[Start of section]

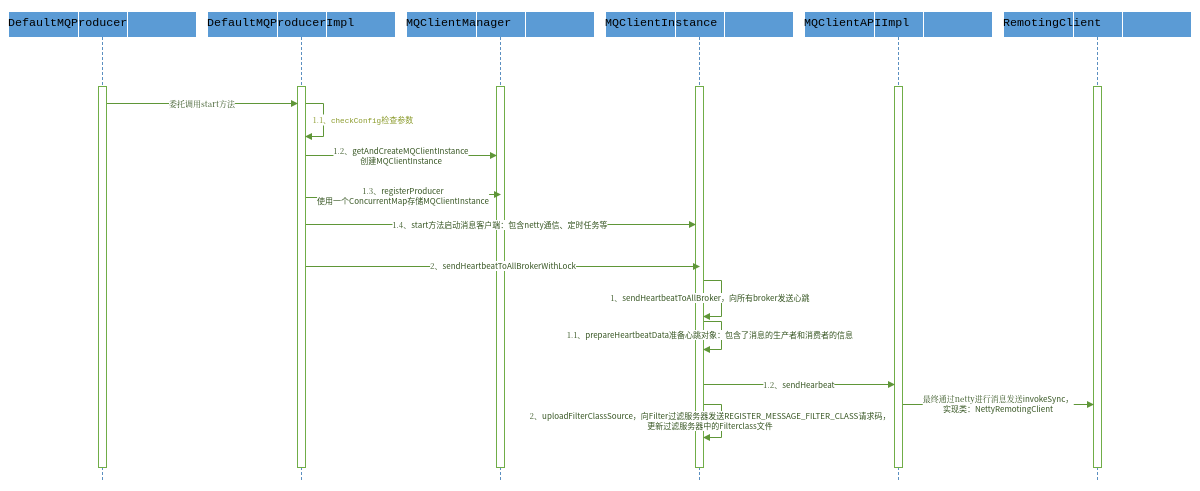
<!DOCTYPE html>
<html lang="zh-CN">
<head>
<meta charset="utf-8">
<title>DefaultMQProducer 启动时序图</title>
<style>
:root {
  --header: #5b9bd5;
  --lifeline: #5b8fc0;
  --line: #70ad47;
  --arrow: #5f9638;
  --text: #375623;
  --accent: #8a9a2a;
  --paper: #fff;
}
* { box-sizing: border-box; margin: 0; }
html, body { width: 1200px; height: 491px; overflow: hidden; background: var(--paper); }
.sequence { position: relative; width: 1200px; height: 491px; overflow: hidden; }
.participants {
  display: grid;
  grid-template-columns: repeat(6, 187px);
  column-gap: 12px;
  padding: 12px 0 0 9px;
}
.participant {
  height: 25px;
  line-height: 23px;
  font: 11.7px/23px "Liberation Mono", monospace;
  color: #000;
  white-space: nowrap;
  background:
    linear-gradient(#fff, #fff) 69px 0 / 1px 100% no-repeat,
    linear-gradient(#fff, #fff) 118px 0 / 1px 100% no-repeat,
    var(--header);
}
.participant span { margin-left: -1px; }
.lines { position: absolute; inset: 0; }
.lifeline { stroke: var(--lifeline); stroke-dasharray: 3 2; }
.activation { fill: var(--paper); stroke: var(--line); }
.message { fill: none; stroke: var(--arrow); marker-end: url(#arrowhead); }
.label {
  position: absolute;
  transform: translate(-50%, -50%);
  background: var(--paper);
  color: var(--text);
  font: 8px/10px "Noto Sans CJK SC", "Noto Sans CJK JP", sans-serif;
  text-align: center;
  white-space: nowrap;
}
.serif { font-family: "Noto Serif CJK SC", "Noto Serif CJK JP", serif; }
.mono { font-family: "Liberation Mono", monospace; font-size: 7.6px; }
.check { color: var(--accent); }
</style>
</head>
<body>
<main class="sequence">
  <header class="participants">
    <div class="participant"><span>DefaultMQProducer</span></div>
    <div class="participant"><span>DefaultMQProducerImpl</span></div>
    <div class="participant"><span>MQClientManager</span></div>
    <div class="participant"><span>MQClientInstance</span></div>
    <div class="participant"><span>MQClientAPIImpl</span></div>
    <div class="participant"><span>RemotingClient</span></div>
  </header>

  <svg class="lines" width="1200" height="491" viewBox="0 0 1200 491" aria-hidden="true">
    <defs>
      <marker id="arrowhead" markerUnits="userSpaceOnUse" markerWidth="7" markerHeight="7" refX="6" refY="3.5" orient="auto">
        <polygon points="0,0 7,3.5 0,7" fill="#5f9638"/>
      </marker>
      <g id="lane">
        <line class="lifeline" x1="102.5" y1="37" x2="102.5" y2="482"/>
        <rect class="activation" x="98.5" y="86.5" width="8" height="381"/>
      </g>
    </defs>
    <use href="#lane"/>
    <use href="#lane" x="199"/>
    <use href="#lane" x="398"/>
    <use href="#lane" x="597"/>
    <use href="#lane" x="796"/>
    <use href="#lane" x="995"/>

    <path class="message" d="M107 103.5H297"/>
    <path class="message" d="M306 103.5H323.5V136.5H306"/>
    <path class="message" d="M306 155.5H496"/>
    <path class="message" d="M306 197.5H318M488 194.5H500"/>
    <path class="message" d="M306 224.5H695"/>
    <path class="message" d="M306 266.5H699"/>
    <path class="message" d="M704 280.5H721.5V316.5H704"/>
    <path class="message" d="M704 321.5H721.5V349.5H704"/>
    <path class="message" d="M704 384.5H894"/>
    <path class="message" d="M704 404.5H721.5V437.5H704"/>
    <path class="message" d="M903 404.5H1093"/>
  </svg>

  <p class="label serif" style="left:202px;top:104px">委托调用start方法</p>
  <p class="label check" style="left:363px;top:120px"><span class="serif">1.1、</span><span class="mono">checkConfig</span>检查参数</p>
  <p class="label" style="left:401px;top:156px"><span class="serif">1.2、</span>getAndCreateMQClientInstance<br>创建MQClientInstance</p>
  <p class="label" style="left:403px;top:196px"><span class="serif">1.3、</span>registerProducer<br>使用一个ConcurrentMap存储MQClientInstance</p>
  <p class="label" style="left:500px;top:225px"><span class="serif">1.4、</span>start方法启动消息客户端：包含netty通信、定时任务等</p>
  <p class="label" style="left:503px;top:266px"><span class="serif">2、</span>sendHeartbeatToAllBrokerWithLock</p>
  <p class="label" style="left:710px;top:298px"><span class="serif">1、</span>sendHeartbeatToAllBroker，向所有broker发送心跳</p>
  <p class="label" style="left:710px;top:335px"><span class="serif">1.1、</span>prepareHeartbeatData准备心跳对象：包含了消息的生产者和消费者的信息</p>
  <p class="label" style="left:799px;top:385px"><span class="serif">1.2、</span>sendHearbeat</p>
  <p class="label" style="left:710px;top:421px"><span class="serif">2、</span>uploadFilterClassSource，向Filter过滤服务器发送REGISTER_MESSAGE_FILTER_CLASS请求码，<br>更新过滤服务器中的Filterclass文件</p>
  <p class="label" style="left:998px;top:404px"><span class="serif">最终通过netty进行消息发送</span>invokeSync，<br>实现类：NettyRemotingClient</p>
</main>
</body>
</html>
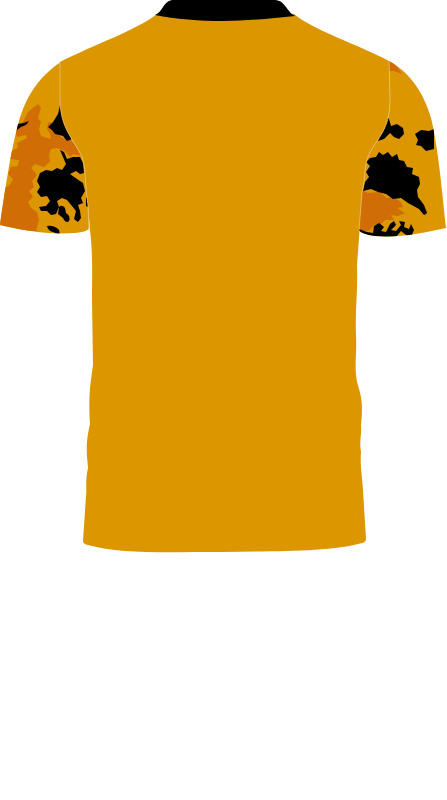
<!DOCTYPE html>
<html lang="en">
<head>
<meta charset="utf-8">
<title>Jersey, back view</title>
<style>
:root { --amber: #dc9600; --rust: #d06d05; --black: #000; --seam: #e6bd62; --paper: #fff; }
html, body { margin: 0; background: var(--paper); }
body { width: 447px; height: 800px; overflow: hidden; }
svg { display: block; }
.amber { fill: var(--amber); }
.rust { fill: var(--rust); }
.black { fill: var(--black); }
.seam { fill: none; stroke: var(--seam); stroke-width: .9; }
</style>
</head>
<body>
<svg width="447" height="800" viewBox="0 0 447 800" role="img" aria-label="Back of an amber short-sleeved jersey with a black collar and camouflage sleeves">
  <defs>
    <path id="left-sleeve" d="M61 62C38 77 26 97 19 121C11 149 5 190 0 225C20 230 49 235 75 233Q88 232 89 228L88 205C84 179 87 166 80 153C69 133 60 125 60 97Z"/>
    <path id="right-sleeve" d="M389 61C411 73 424 94 431 118C438 146 442 190 446 228C424 233 399 238 375 236Q361 234 359 230L362 192C366 178 363 166 370 152C381 134 390 127 390 98Z"/>
    <clipPath id="left-sleeve-clip"><use href="#left-sleeve"/></clipPath>
    <clipPath id="right-sleeve-clip"><use href="#right-sleeve"/></clipPath>
  </defs>

  <path id="body" class="amber" d="M157 14C137 30 93 45 60 62L60 97C60 125 69 133 80 153C87 166 84 179 88 205L90 230C93 255 92 275 92 300L93 365C91 380 88 395 90 424C85 445 87 455 88 468C85 480 87 490 86 496L83 541Q83 544 88 545C120 554 160 552 220 552C280 551 330 552 362 543Q366 542 366 539L363 490C362 475 360 465 361 452C359 440 362 435 361 425C363 405 362 398 357 382C354 365 357 355 356 335C355 310 358 290 357 265L360 225L362 192C366 178 363 166 370 152C381 134 390 127 390 98L389 61C357 44 313 30 294 14Z"/>

  <g id="left-camouflage">
    <use href="#left-sleeve" class="amber"/>
    <g clip-path="url(#left-sleeve-clip)">
      <path class="rust" d="M14 126L23 122L28 112L38 104L41 108L38 118L41 122L39 129L41 136L51 139L50 134L47 129L48 122L53 123L55 133L63 138L70 139L76 146L81 150L82 156L73 154L70 157L65 151L57 148L51 149L49 155L50 161L44 167L35 164L31 168L37 175L32 181L34 187L29 191L33 197L28 202L31 208L37 212L39 220L36 231L0 232L0 200L4 188L10 185L13 179L8 174L11 167L18 166L19 160L10 159L11 151L18 148L17 143L27 138L26 135L17 137Z"/>
      <path class="black" d="M15 124Q23 124 29 121L26 125Q21 126 17 130Z"/>
      <path class="black" d="M61 101Q64 109 64 118L69 128L72 139L67 141L63 136L55 134L52 130L48 127L53 122L58 114Z"/>
      <path class="black" d="M60 150L64 152L67 159L73 157L80 157L83 163L84 173L80 174L76 171L70 174L77 179L83 183L85 191L81 198L83 203L78 205L80 211L81 218L78 222L74 219L76 211L72 206L67 200L62 198L57 201L59 207L56 214L51 215L47 211L41 211L39 207L46 206L50 201L47 196L41 197L37 192L40 187L37 181L40 173L46 170L52 171L57 168L62 170L66 164Z"/>
      <path class="black" d="M59 207Q62 204 65 208L66 213Q71 216 69 221Q66 224 63 218L58 214Z"/>
      <path class="black" d="M47 226Q54 225 59 230L60 235L53 232Q48 231 47 226Z"/>
      <path class="black" d="M86 198L90 194V208L86 206Z"/>
    </g>
  </g>

  <g id="right-camouflage">
    <use href="#right-sleeve" class="amber"/>
    <g clip-path="url(#right-sleeve-clip)">
      <path class="rust" d="M388 60L396 65L402 74L394 71L388 71Z"/>
      <path class="rust" d="M361 190L368 193L379 192L387 198L393 197L401 202L403 207L397 208L405 213L398 216L391 215L394 220L385 220L381 224L374 225L370 230L359 233Z"/>
      <path class="rust" d="M423 213L427 210L426 216Z"/>
      <path class="black" d="M385 114L389 119L391 126L397 124L403 128L404 134L399 139L394 137L390 133L384 139L378 141Z"/>
      <path class="black" d="M415 134L421 130L429 131L434 129V149L426 151L421 146L416 145L418 140Z"/>
      <path class="black" d="M366 162L370 158L376 157L379 152L383 155L388 152L392 157L397 154L399 160L404 161L407 167L413 168L412 174L419 177L420 184L417 190L418 197L424 205L427 213L424 215L419 209L408 203L401 198L393 199L386 194L378 192L371 189L363 191L365 182L369 177L366 172L370 166Z"/>
      <path class="black" d="M359 229L367 232L373 233L374 226L379 223L384 227L381 231L386 232L390 224L394 221L396 225L391 230L396 231L401 225L399 221L405 222L404 227L409 229L411 224L414 230L411 237L406 235L401 231L396 237H360Z"/>
    </g>
  </g>

  <g id="seams" class="seam">
    <path d="M60 62V97C60 125 69 133 80 153C87 166 84 179 88 205L89 230"/>
    <path d="M389 61L390 98C390 127 381 134 370 152C363 166 366 178 362 192L359 230"/>
  </g>

  <path id="collar" class="black" d="M155 15C164 11 163 0 174 0H275C286 1 285 10 295 16C273 18 248 21 224 21C199 21 176 19 155 15Z"/>
</svg>
</body>
</html>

[End of section]

TO DO: Reproduce each line in the listing above that mentions the string "paper".

EXERCISE OUTPUT:
  --paper: #fff;
html, body { width: 1200px; height: 491px; overflow: hidden; background: var(--paper); }
.activation { fill: var(--paper); stroke: var(--line); }
  background: var(--paper);
:root { --amber: #dc9600; --rust: #d06d05; --black: #000; --seam: #e6bd62; --paper: #fff; }
html, body { margin: 0; background: var(--paper); }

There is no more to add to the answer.